:: Exercise goal ::
When a line below contains the string "Math", show that line.

:: Document images with source code ::
= Beginning of Section =
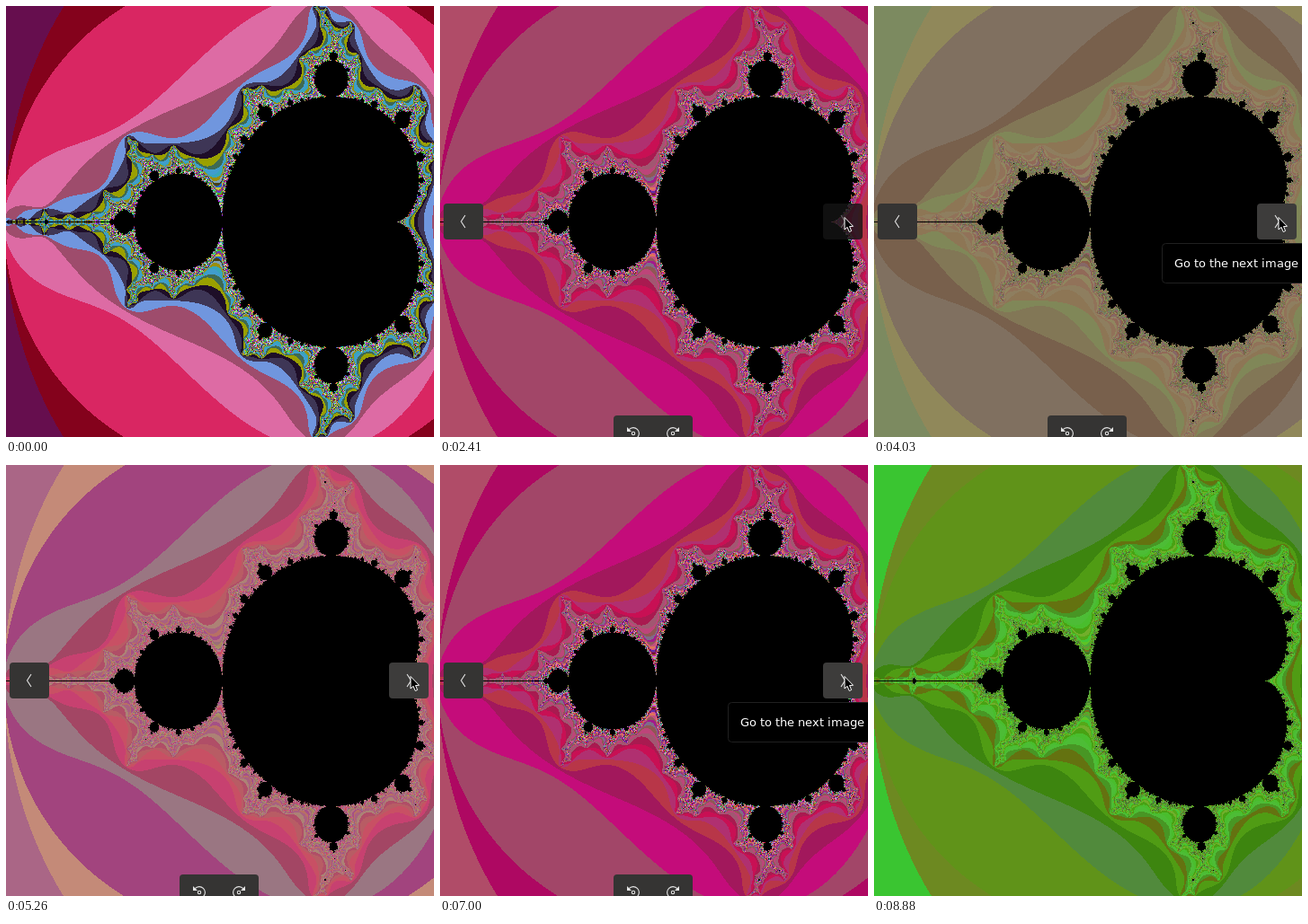
Recreate the animation shown at these times as an HTML page with a canvas. Size 476 by 480 pixels, loop 8.98 s.

```html
<!DOCTYPE html>
<html lang="en">
<head>
<meta charset="utf-8">
<title>Fractal slideshow</title>
<style>
  html, body { margin: 0; width: 100%; height: 100%; overflow: hidden; background: #000; }
  canvas { display: block; width: 476px; height: 480px; }
</style>
</head>
<body>
<canvas id="stage" width="476" height="480"></canvas>
<script>
const W = 476, H = 480, LOOP = 8980, LIMIT = 255;
const SETTLE = 130, SHOW = 560, HIDE = 8640;
const INK = '#e4e4e4', PANEL = '#353433';
const ctx = document.getElementById('stage').getContext('2d');

// Outer band colours; deeper bands are random in their range, widened by noise.
const palettes = [
  { noise: 1, keys: '660e4e 84021c d92662 dd6ba4 9e4c6c 7096de 3e3656 1e0e28 9aa000 3e6a54' },
  { noise: .1, keys: '8a5078 9a4a5c a05c88 84486c' },
  { noise: .7, keys: 'b04c68 ae0862 a24668 c40c7a a2185c b83648 b03070 c81054' },
  { noise: .1, keys: '3ac531 6d8921 609319 518a3c 3d850f 509c14 647210 489624' },
  { noise: .1, keys: '7c8a60 90885a 807060 78604c' },
  { noise: .1, keys: 'aa6686 c48a78 a2447e 9a7682 a34664 c74170 c85064 b85c64' }
];

// Each click moves to the next picture; the tooltip closes `lead` ms before it.
const clicks = [[1550, 0], [2410, 0], [3230, 140], [3890, 0], [4700, 120],
  [5410, 150], [6080, 0], [6870, 110], [7520, 0]].map(([time, lead]) => ({ time, lead }));

function escapeCount(cx, cy) {
  const q = (cx - .25) ** 2 + cy * cy;
  if (q * (q + cx - .25) <= cy * cy / 4 || (cx + 1) ** 2 + cy * cy <= 1 / 16) return LIMIT;
  let x = 0, y = 0, n = 0;
  while (n < LIMIT && x * x + y * y <= 4) {
    [x, y] = [x * x - y * y + cx, 2 * x * y + cy];
    n++;
  }
  return n;
}

function makeColors({ noise, keys }, index) {
  let seed = 7919 * (index + 3);
  const rnd = () => (seed = seed * 16807 % 2147483647) / 2147483647;
  const bands = keys.split(' ').map(hex => {
    const v = parseInt(hex, 16);
    return [v >> 16, v >> 8 & 255, v & 255];
  });
  const ranges = [0, 1, 2].map(i => {
    const values = bands.map(c => c[i]);
    return [Math.min(...values), Math.max(...values)];
  });
  const colors = [[0, 0, 0], ...bands];
  while (colors.length < LIMIT) {
    const k = noise * Math.min(1, (colors.length - bands.length) / 14);
    colors.push(ranges.map(([min, max]) => {
      const lo = min * (1 - k), hi = max + (255 - max) * k;
      return lo + rnd() * (hi - lo);
    }));
  }
  colors[LIMIT] = [0, 0, 0];
  return colors;
}

function paintFractal(colors) {
  const c = document.createElement('canvas');
  c.width = W;
  c.height = H;
  const g = c.getContext('2d');
  const img = g.createImageData(W, H);
  counts.forEach((n, i) => img.data.set([...colors[n], 255], i * 4));
  g.putImageData(img, 0, 0);
  return c;
}

// The picture is a 480 px square; its first 3 columns lie outside the stage.
const counts = Uint8Array.from({ length: W * H }, (_, i) =>
  escapeCount((i % W + 3) * 2.47 / H - 2, (Math.floor(i / W) - H / 2) * 2.24 / H));
const pictures = palettes.map((p, i) => paintFractal(makeColors(p, i)));

function trace(points) {
  ctx.beginPath();
  points.forEach(([x, y]) => ctx.lineTo(x, y));
}

function box(x, y, w, h, fill) {
  ctx.beginPath();
  ctx.roundRect(x, y, w, h, 4);
  ctx.fillStyle = fill;
  ctx.fill();
}

function button(x, dir, fill, ink) {
  box(x - 22, 220, 44, 40, fill);
  trace([[x - dir * 2, 233], [x + dir * 2.5, 240], [x - dir * 2, 247]]);
  ctx.strokeStyle = ink;
  ctx.lineWidth = 1.1;
  ctx.stroke();
}

function rotateIcon(x, dir) {
  ctx.save();
  ctx.translate(x, 476);
  ctx.scale(dir, 1);
  ctx.strokeStyle = ctx.fillStyle = INK;
  ctx.lineWidth = 1.1;
  ctx.beginPath();
  ctx.arc(0, 0, 6.4, -2.4, 2.2);
  ctx.stroke();
  ctx.beginPath();
  ctx.arc(0, 0, 1.7, 0, 7);
  ctx.stroke();
  trace([[-7, -7], [-7, -2], [-2, -2]]);
  ctx.fill();
  ctx.restore();
}

function controls(alpha, pressed) {
  ctx.globalAlpha = alpha;
  button(26, -1, PANEL, INK);
  button(448, 1, pressed ? 'rgba(20,20,20,.8)' : '#3d3c3b', pressed ? '#666' : INK);
  box(193, 456, 88, 30, PANEL);
  rotateIcon(215, 1);
  rotateIcon(259, -1);
  ctx.globalAlpha = 1;
}

function tooltip() {
  box(320.5, 264.5, 290, 44, '#000');
  ctx.strokeStyle = '#202020';
  ctx.lineWidth = 1;
  ctx.stroke();
  ctx.font = '13px "DejaVu Sans", sans-serif';
  ctx.fillStyle = '#fff';
  // Whole-pixel advances, as in a hinted desktop label.
  let x = 334;
  for (const ch of 'Go to the next image') {
    ctx.fillText(ch, x, 291);
    x += Math.round(ctx.measureText(ch).width);
  }
}

function cursor(x, y) {
  ctx.save();
  ctx.translate(x, y);
  trace([[0, 0], [0, 13.5], [3, 10.8], [5.2, 16], [7.6, 15], [5.5, 10], [9.5, 9.8]]);
  ctx.closePath();
  ctx.fillStyle = '#000';
  ctx.fill();
  ctx.strokeStyle = '#fff';
  ctx.lineWidth = 1;
  ctx.stroke();
  ctx.restore();
}

function controlsAlpha(t) {
  if (t < SHOW) return 0;
  if (t < HIDE) return Math.min(1, Math.floor((t - SHOW) / 140 + 1) / 5);
  return Math.max(0, 1 - Math.floor((t - HIDE) / 120 + 1) / 3);
}

function draw(t) {
  const done = clicks.filter(c => c.time <= t).length;
  const last = clicks[done - 1], next = clicks[done];
  const pressed = last && t < last.time + SETTLE;
  const alpha = controlsAlpha(t);
  ctx.drawImage(pictures[done % pictures.length], 0, 0);
  if (alpha) controls(alpha, pressed);
  if (last && next && !pressed && t < next.time - next.lead) tooltip();
  if (t >= SHOW && t < HIDE) cursor(t < SHOW + SETTLE ? 468 : 450, 235.5);
}

const start = performance.now();
function frame() {
  draw((performance.now() - start) % LOOP);
  requestAnimationFrame(frame);
}
frame();
</script>
</body>
</html>
```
= End of Section =
:: Answer to the exercise ::
    return [Math.min(...values), Math.max(...values)];
    const k = noise * Math.min(1, (colors.length - bands.length) / 14);
  escapeCount((i % W + 3) * 2.47 / H - 2, (Math.floor(i / W) - H / 2) * 2.24 / H));
    x += Math.round(ctx.measureText(ch).width);
  if (t < HIDE) return Math.min(1, Math.floor((t - SHOW) / 140 + 1) / 5);
  return Math.max(0, 1 - Math.floor((t - HIDE) / 120 + 1) / 3);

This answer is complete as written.